Task instructions: Repeat each entry exactly.

Excerpts from a dataset:

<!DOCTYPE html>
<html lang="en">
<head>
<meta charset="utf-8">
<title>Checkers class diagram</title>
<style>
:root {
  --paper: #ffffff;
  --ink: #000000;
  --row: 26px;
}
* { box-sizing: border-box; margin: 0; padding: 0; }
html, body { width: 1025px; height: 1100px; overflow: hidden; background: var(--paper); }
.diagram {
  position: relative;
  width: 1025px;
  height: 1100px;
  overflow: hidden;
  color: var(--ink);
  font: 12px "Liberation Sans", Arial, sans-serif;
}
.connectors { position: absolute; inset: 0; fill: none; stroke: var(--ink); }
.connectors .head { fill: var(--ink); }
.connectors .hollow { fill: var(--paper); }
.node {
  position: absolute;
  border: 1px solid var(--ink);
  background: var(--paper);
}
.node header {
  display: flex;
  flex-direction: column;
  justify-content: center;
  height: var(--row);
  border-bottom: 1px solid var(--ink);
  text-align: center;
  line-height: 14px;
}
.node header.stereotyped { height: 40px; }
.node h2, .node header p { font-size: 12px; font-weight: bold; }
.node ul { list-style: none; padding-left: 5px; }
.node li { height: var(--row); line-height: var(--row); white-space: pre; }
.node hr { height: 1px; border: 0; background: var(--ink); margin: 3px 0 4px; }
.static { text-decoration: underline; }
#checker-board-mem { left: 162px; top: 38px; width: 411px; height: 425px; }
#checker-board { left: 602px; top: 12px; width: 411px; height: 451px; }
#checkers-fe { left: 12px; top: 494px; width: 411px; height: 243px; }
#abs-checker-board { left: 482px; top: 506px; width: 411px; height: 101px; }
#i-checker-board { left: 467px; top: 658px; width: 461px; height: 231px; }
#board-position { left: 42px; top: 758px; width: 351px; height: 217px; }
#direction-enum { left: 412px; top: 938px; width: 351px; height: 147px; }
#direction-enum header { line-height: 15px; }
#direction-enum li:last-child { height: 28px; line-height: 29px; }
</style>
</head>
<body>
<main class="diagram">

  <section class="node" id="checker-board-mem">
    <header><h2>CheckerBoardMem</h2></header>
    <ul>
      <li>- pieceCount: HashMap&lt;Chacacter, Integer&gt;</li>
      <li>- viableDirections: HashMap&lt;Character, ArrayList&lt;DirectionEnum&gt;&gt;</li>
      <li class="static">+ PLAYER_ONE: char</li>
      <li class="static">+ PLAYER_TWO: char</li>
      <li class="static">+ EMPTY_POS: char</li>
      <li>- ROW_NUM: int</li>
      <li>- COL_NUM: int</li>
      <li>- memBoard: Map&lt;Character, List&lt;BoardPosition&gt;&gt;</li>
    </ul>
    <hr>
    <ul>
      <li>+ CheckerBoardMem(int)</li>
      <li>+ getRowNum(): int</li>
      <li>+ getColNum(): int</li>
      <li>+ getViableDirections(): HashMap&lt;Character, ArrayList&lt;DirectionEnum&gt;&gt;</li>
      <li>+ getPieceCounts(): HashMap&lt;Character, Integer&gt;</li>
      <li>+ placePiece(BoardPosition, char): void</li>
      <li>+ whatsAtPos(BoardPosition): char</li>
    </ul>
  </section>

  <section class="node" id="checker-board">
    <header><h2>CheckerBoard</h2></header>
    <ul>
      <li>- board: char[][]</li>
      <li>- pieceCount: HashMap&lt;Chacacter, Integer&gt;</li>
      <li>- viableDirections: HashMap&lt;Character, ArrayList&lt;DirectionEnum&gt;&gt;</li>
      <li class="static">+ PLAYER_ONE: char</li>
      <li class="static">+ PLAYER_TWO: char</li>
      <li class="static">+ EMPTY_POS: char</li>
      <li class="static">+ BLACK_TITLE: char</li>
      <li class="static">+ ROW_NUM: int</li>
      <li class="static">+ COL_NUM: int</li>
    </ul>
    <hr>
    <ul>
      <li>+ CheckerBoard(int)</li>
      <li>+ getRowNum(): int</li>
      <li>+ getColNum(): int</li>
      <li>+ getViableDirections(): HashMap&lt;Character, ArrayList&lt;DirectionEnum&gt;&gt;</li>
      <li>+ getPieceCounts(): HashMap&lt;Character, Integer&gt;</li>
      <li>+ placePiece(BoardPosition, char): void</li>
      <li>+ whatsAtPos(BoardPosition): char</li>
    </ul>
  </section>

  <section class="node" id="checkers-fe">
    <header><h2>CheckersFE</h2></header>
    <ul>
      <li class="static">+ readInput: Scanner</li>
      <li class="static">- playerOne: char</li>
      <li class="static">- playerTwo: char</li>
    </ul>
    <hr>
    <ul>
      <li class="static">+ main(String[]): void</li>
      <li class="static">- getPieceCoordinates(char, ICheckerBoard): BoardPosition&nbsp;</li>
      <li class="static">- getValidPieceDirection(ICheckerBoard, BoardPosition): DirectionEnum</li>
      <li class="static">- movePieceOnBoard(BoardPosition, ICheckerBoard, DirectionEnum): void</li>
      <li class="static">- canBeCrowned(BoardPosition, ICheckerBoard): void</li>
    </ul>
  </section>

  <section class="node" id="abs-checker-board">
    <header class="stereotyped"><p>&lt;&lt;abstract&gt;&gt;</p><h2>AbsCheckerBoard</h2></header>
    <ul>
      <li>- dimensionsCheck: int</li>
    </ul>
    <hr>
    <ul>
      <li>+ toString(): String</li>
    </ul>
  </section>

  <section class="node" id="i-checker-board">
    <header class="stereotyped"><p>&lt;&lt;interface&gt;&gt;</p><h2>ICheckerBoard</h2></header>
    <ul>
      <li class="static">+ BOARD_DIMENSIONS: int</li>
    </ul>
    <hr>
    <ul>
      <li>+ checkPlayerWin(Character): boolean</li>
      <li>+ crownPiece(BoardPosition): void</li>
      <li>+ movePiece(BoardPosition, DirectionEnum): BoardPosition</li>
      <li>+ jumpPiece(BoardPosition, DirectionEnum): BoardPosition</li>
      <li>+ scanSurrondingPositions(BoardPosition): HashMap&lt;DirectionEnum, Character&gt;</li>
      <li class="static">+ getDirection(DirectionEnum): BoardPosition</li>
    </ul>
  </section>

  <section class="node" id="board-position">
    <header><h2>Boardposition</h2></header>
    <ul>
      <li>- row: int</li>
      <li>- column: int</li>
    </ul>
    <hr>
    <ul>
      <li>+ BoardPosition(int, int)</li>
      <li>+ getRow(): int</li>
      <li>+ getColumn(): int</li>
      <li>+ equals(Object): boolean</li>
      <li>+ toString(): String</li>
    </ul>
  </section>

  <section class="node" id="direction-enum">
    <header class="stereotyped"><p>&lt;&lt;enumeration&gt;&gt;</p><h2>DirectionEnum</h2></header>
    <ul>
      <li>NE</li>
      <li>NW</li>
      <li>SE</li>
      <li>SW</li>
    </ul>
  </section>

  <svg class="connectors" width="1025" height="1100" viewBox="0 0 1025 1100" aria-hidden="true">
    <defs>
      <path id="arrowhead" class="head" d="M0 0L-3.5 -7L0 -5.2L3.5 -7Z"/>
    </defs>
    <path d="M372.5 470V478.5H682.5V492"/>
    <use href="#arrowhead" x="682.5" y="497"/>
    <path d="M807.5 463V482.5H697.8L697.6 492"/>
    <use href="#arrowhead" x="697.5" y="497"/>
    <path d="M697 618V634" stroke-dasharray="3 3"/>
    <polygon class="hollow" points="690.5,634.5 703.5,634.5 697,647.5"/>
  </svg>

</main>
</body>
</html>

Response to this task:
<!DOCTYPE html>
<html lang="en">
<head>
<meta charset="utf-8">
<title>Checkers class diagram</title>
<style>
:root {
  --paper: #ffffff;
  --ink: #000000;
  --row: 26px;
}
* { box-sizing: border-box; margin: 0; padding: 0; }
html, body { width: 1025px; height: 1100px; overflow: hidden; background: var(--paper); }
.diagram {
  position: relative;
  width: 1025px;
  height: 1100px;
  overflow: hidden;
  color: var(--ink);
  font: 12px "Liberation Sans", Arial, sans-serif;
}
.connectors { position: absolute; inset: 0; fill: none; stroke: var(--ink); }
.connectors .head { fill: var(--ink); }
.connectors .hollow { fill: var(--paper); }
.node {
  position: absolute;
  border: 1px solid var(--ink);
  background: var(--paper);
}
.node header {
  display: flex;
  flex-direction: column;
  justify-content: center;
  height: var(--row);
  border-bottom: 1px solid var(--ink);
  text-align: center;
  line-height: 14px;
}
.node header.stereotyped { height: 40px; }
.node h2, .node header p { font-size: 12px; font-weight: bold; }
.node ul { list-style: none; padding-left: 5px; }
.node li { height: var(--row); line-height: var(--row); white-space: pre; }
.node hr { height: 1px; border: 0; background: var(--ink); margin: 3px 0 4px; }
.static { text-decoration: underline; }
#checker-board-mem { left: 162px; top: 38px; width: 411px; height: 425px; }
#checker-board { left: 602px; top: 12px; width: 411px; height: 451px; }
#checkers-fe { left: 12px; top: 494px; width: 411px; height: 243px; }
#abs-checker-board { left: 482px; top: 506px; width: 411px; height: 101px; }
#i-checker-board { left: 467px; top: 658px; width: 461px; height: 231px; }
#board-position { left: 42px; top: 758px; width: 351px; height: 217px; }
#direction-enum { left: 412px; top: 938px; width: 351px; height: 147px; }
#direction-enum header { line-height: 15px; }
#direction-enum li:last-child { height: 28px; line-height: 29px; }
</style>
</head>
<body>
<main class="diagram">

  <section class="node" id="checker-board-mem">
    <header><h2>CheckerBoardMem</h2></header>
    <ul>
      <li>- pieceCount: HashMap&lt;Chacacter, Integer&gt;</li>
      <li>- viableDirections: HashMap&lt;Character, ArrayList&lt;DirectionEnum&gt;&gt;</li>
      <li class="static">+ PLAYER_ONE: char</li>
      <li class="static">+ PLAYER_TWO: char</li>
      <li class="static">+ EMPTY_POS: char</li>
      <li>- ROW_NUM: int</li>
      <li>- COL_NUM: int</li>
      <li>- memBoard: Map&lt;Character, List&lt;BoardPosition&gt;&gt;</li>
    </ul>
    <hr>
    <ul>
      <li>+ CheckerBoardMem(int)</li>
      <li>+ getRowNum(): int</li>
      <li>+ getColNum(): int</li>
      <li>+ getViableDirections(): HashMap&lt;Character, ArrayList&lt;DirectionEnum&gt;&gt;</li>
      <li>+ getPieceCounts(): HashMap&lt;Character, Integer&gt;</li>
      <li>+ placePiece(BoardPosition, char): void</li>
      <li>+ whatsAtPos(BoardPosition): char</li>
    </ul>
  </section>

  <section class="node" id="checker-board">
    <header><h2>CheckerBoard</h2></header>
    <ul>
      <li>- board: char[][]</li>
      <li>- pieceCount: HashMap&lt;Chacacter, Integer&gt;</li>
      <li>- viableDirections: HashMap&lt;Character, ArrayList&lt;DirectionEnum&gt;&gt;</li>
      <li class="static">+ PLAYER_ONE: char</li>
      <li class="static">+ PLAYER_TWO: char</li>
      <li class="static">+ EMPTY_POS: char</li>
      <li class="static">+ BLACK_TITLE: char</li>
      <li class="static">+ ROW_NUM: int</li>
      <li class="static">+ COL_NUM: int</li>
    </ul>
    <hr>
    <ul>
      <li>+ CheckerBoard(int)</li>
      <li>+ getRowNum(): int</li>
      <li>+ getColNum(): int</li>
      <li>+ getViableDirections(): HashMap&lt;Character, ArrayList&lt;DirectionEnum&gt;&gt;</li>
      <li>+ getPieceCounts(): HashMap&lt;Character, Integer&gt;</li>
      <li>+ placePiece(BoardPosition, char): void</li>
      <li>+ whatsAtPos(BoardPosition): char</li>
    </ul>
  </section>

  <section class="node" id="checkers-fe">
    <header><h2>CheckersFE</h2></header>
    <ul>
      <li class="static">+ readInput: Scanner</li>
      <li class="static">- playerOne: char</li>
      <li class="static">- playerTwo: char</li>
    </ul>
    <hr>
    <ul>
      <li class="static">+ main(String[]): void</li>
      <li class="static">- getPieceCoordinates(char, ICheckerBoard): BoardPosition&nbsp;</li>
      <li class="static">- getValidPieceDirection(ICheckerBoard, BoardPosition): DirectionEnum</li>
      <li class="static">- movePieceOnBoard(BoardPosition, ICheckerBoard, DirectionEnum): void</li>
      <li class="static">- canBeCrowned(BoardPosition, ICheckerBoard): void</li>
    </ul>
  </section>

  <section class="node" id="abs-checker-board">
    <header class="stereotyped"><p>&lt;&lt;abstract&gt;&gt;</p><h2>AbsCheckerBoard</h2></header>
    <ul>
      <li>- dimensionsCheck: int</li>
    </ul>
    <hr>
    <ul>
      <li>+ toString(): String</li>
    </ul>
  </section>

  <section class="node" id="i-checker-board">
    <header class="stereotyped"><p>&lt;&lt;interface&gt;&gt;</p><h2>ICheckerBoard</h2></header>
    <ul>
      <li class="static">+ BOARD_DIMENSIONS: int</li>
    </ul>
    <hr>
    <ul>
      <li>+ checkPlayerWin(Character): boolean</li>
      <li>+ crownPiece(BoardPosition): void</li>
      <li>+ movePiece(BoardPosition, DirectionEnum): BoardPosition</li>
      <li>+ jumpPiece(BoardPosition, DirectionEnum): BoardPosition</li>
      <li>+ scanSurrondingPositions(BoardPosition): HashMap&lt;DirectionEnum, Character&gt;</li>
      <li class="static">+ getDirection(DirectionEnum): BoardPosition</li>
    </ul>
  </section>

  <section class="node" id="board-position">
    <header><h2>Boardposition</h2></header>
    <ul>
      <li>- row: int</li>
      <li>- column: int</li>
    </ul>
    <hr>
    <ul>
      <li>+ BoardPosition(int, int)</li>
      <li>+ getRow(): int</li>
      <li>+ getColumn(): int</li>
      <li>+ equals(Object): boolean</li>
      <li>+ toString(): String</li>
    </ul>
  </section>

  <section class="node" id="direction-enum">
    <header class="stereotyped"><p>&lt;&lt;enumeration&gt;&gt;</p><h2>DirectionEnum</h2></header>
    <ul>
      <li>NE</li>
      <li>NW</li>
      <li>SE</li>
      <li>SW</li>
    </ul>
  </section>

  <svg class="connectors" width="1025" height="1100" viewBox="0 0 1025 1100" aria-hidden="true">
    <defs>
      <path id="arrowhead" class="head" d="M0 0L-3.5 -7L0 -5.2L3.5 -7Z"/>
    </defs>
    <path d="M372.5 470V478.5H682.5V492"/>
    <use href="#arrowhead" x="682.5" y="497"/>
    <path d="M807.5 463V482.5H697.8L697.6 492"/>
    <use href="#arrowhead" x="697.5" y="497"/>
    <path d="M697 618V634" stroke-dasharray="3 3"/>
    <polygon class="hollow" points="690.5,634.5 703.5,634.5 697,647.5"/>
  </svg>

</main>
</body>
</html>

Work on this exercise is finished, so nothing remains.